Top of Records supplied

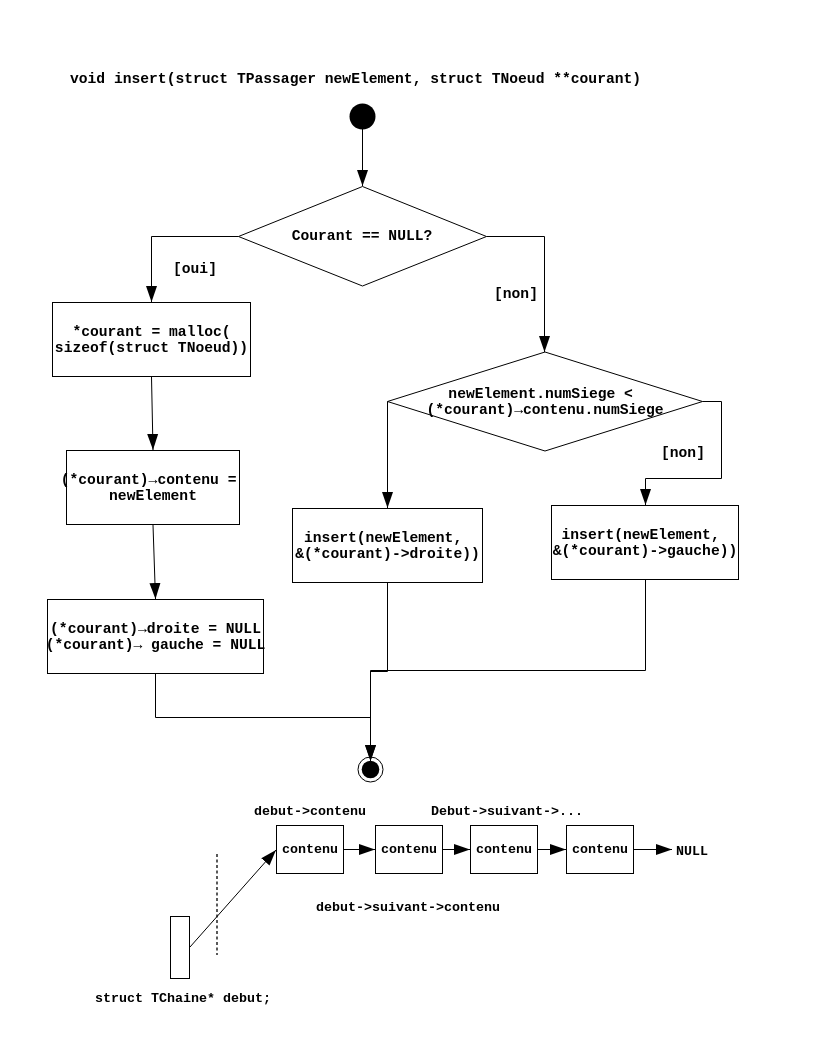
<!DOCTYPE html>
<html lang="fr">
<head>
<meta charset="utf-8">
<title>insert – diagramme d'activité</title>
<style>
:root { --ink: #000; --paper: #fff; }
* { box-sizing: border-box; }
html, body { margin: 0; }
body { width: 816px; height: 1056px; overflow: hidden; background: var(--paper); }
.diagram {
  position: relative; width: 816px; height: 1056px; overflow: hidden;
  color: var(--ink);
  font: bold 14.65px/16px "Liberation Mono", monospace;
}
.connectors { position: absolute; left: 0; top: 0; }
.connectors .line, .connectors .shape { fill: none; stroke: var(--ink); stroke-width: 1; }
.connectors .arrow { marker-end: url(#arrowhead); }
.connectors .dot { fill: var(--ink); }
.connectors .dashed { stroke-width: 1.3; stroke-dasharray: 3 2.5; }
h1, p { margin: 0; font: inherit; white-space: pre; }
.label { position: absolute; left: var(--x); top: var(--y); }
.node {
  position: absolute; left: var(--x); top: var(--y); width: var(--w); height: var(--h);
  display: flex; flex-direction: column; align-items: center; justify-content: center;
  white-space: pre;
}
.box { border: 1px solid var(--ink); }
.small { font-size: 13.33px; }
.cell { --y: 825px; --w: 68px; --h: 49px; }
</style>
</head>
<body>
<main class="diagram">
  <svg class="connectors" width="816" height="1056" viewBox="0 0 816 1056" aria-hidden="true">
    <defs>
      <marker id="arrowhead" markerUnits="userSpaceOnUse" markerWidth="17" markerHeight="12" refX="16" refY="6" orient="auto">
        <polygon points="0,0.5 16,6 0,11.5"/>
      </marker>
    </defs>

    <circle class="dot" cx="362.5" cy="116.5" r="13"/>
    <polygon class="shape" points="238.5,236.5 362.5,186.5 486.5,236.5 362.5,286"/>
    <polygon class="shape" points="387.5,401.5 545,352 702.5,401.5 545,451"/>

    <polyline class="line arrow" points="362.5,129 362.5,186"/>
    <polyline class="line arrow" points="238.5,236.5 151.5,236.5 151.5,302"/>
    <polyline class="line arrow" points="486.5,236.5 544.5,236.5 544.5,352"/>
    <polyline class="line arrow" points="151.5,377 153,450"/>
    <polyline class="line arrow" points="153,525 155.5,599"/>
    <polyline class="line arrow" points="387.5,401.5 387.5,508"/>
    <polyline class="line arrow" points="702.5,401.5 721.5,401.5 721.5,478.5 645.5,478.5 645.5,505"/>
    <polyline class="line arrow" points="155.5,674 155.5,717.5 370.5,717.5 370.5,761"/>
    <polyline class="line arrow" points="387.5,583 387.5,671.5 370.5,671.5 370.5,761"/>
    <polyline class="line" points="645.5,579 645.5,670.5 370.5,670.5 370.5,744"/>

    <circle class="shape" cx="370.5" cy="769.5" r="12.5"/>
    <circle class="dot" cx="370.5" cy="769.5" r="8.8"/>

    <line class="line arrow" x1="190" y1="947" x2="276" y2="850"/>
    <line class="line dashed" x1="217" y1="854" x2="217" y2="955"/>
    <line class="line arrow" x1="344" y1="849.5" x2="375" y2="849.5"/>
    <line class="line arrow" x1="443" y1="849.5" x2="470" y2="849.5"/>
    <line class="line arrow" x1="537" y1="849.5" x2="566" y2="849.5"/>
    <line class="line arrow" x1="633" y1="849.5" x2="672" y2="849.5"/>
  </svg>

  <h1 class="label" style="--x:70px;--y:71px">void insert(struct TPassager newElement, struct TNoeud **courant)</h1>

  <div class="node" style="--x:238px;--y:186px;--w:248px;--h:100px"><span>Courant == NULL?</span></div>
  <p class="label" style="--x:173px;--y:261px">[oui]</p>
  <p class="label" style="--x:494px;--y:286px">[non]</p>
  <p class="label" style="--x:661px;--y:445px">[non]</p>

  <div class="node box" style="--x:52px;--y:302px;--w:199px;--h:75px"><span>*courant = malloc(</span><span>sizeof(struct TNoeud))</span></div>
  <div class="node box" style="--x:66px;--y:450px;--w:174px;--h:75px"><span>(*courant)→contenu = </span><span>newElement</span></div>
  <div class="node box" style="--x:47px;--y:599px;--w:217px;--h:75px"><span>(*courant)→droite = NULL</span><span>(*courant)→ gauche = NULL</span></div>

  <div class="node" style="--x:387px;--y:352px;--w:316px;--h:100px"><span>newElement.numSiege &lt; </span><span>(*courant)→contenu.numSiege</span></div>
  <div class="node box" style="--x:292px;--y:508px;--w:191px;--h:75px"><span>insert(newElement, </span><span>&amp;(*courant)-&gt;droite))</span></div>
  <div class="node box" style="--x:551px;--y:505px;--w:188px;--h:75px"><span>insert(newElement, </span><span>&amp;(*courant)-&gt;gauche))</span></div>

  <section class="small">
    <p class="label" style="--x:254px;--y:804px">debut-&gt;contenu</p>
    <p class="label" style="--x:431px;--y:804px">Debut-&gt;suivant-&gt;...</p>
    <div class="node box cell" style="--x:276px">contenu</div>
    <div class="node box cell" style="--x:375px">contenu</div>
    <div class="node box cell" style="--x:470px">contenu</div>
    <div class="node box cell" style="--x:566px">contenu</div>
    <p class="label" style="--x:676px;--y:844px">NULL</p>
    <p class="label" style="--x:316px;--y:900px">debut-&gt;suivant-&gt;contenu</p>
    <div class="node box" style="--x:170px;--y:916px;--w:20px;--h:63px"></div>
    <p class="label" style="--x:95px;--y:991px">struct TChaine* debut;</p>
  </section>
</main>
</body>
</html>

Bottom of Records supplied

**What needs to be done:**
Figure out how many lines in the entries above contain "arrowhead". Write only that number.

**Exercise solution:**
2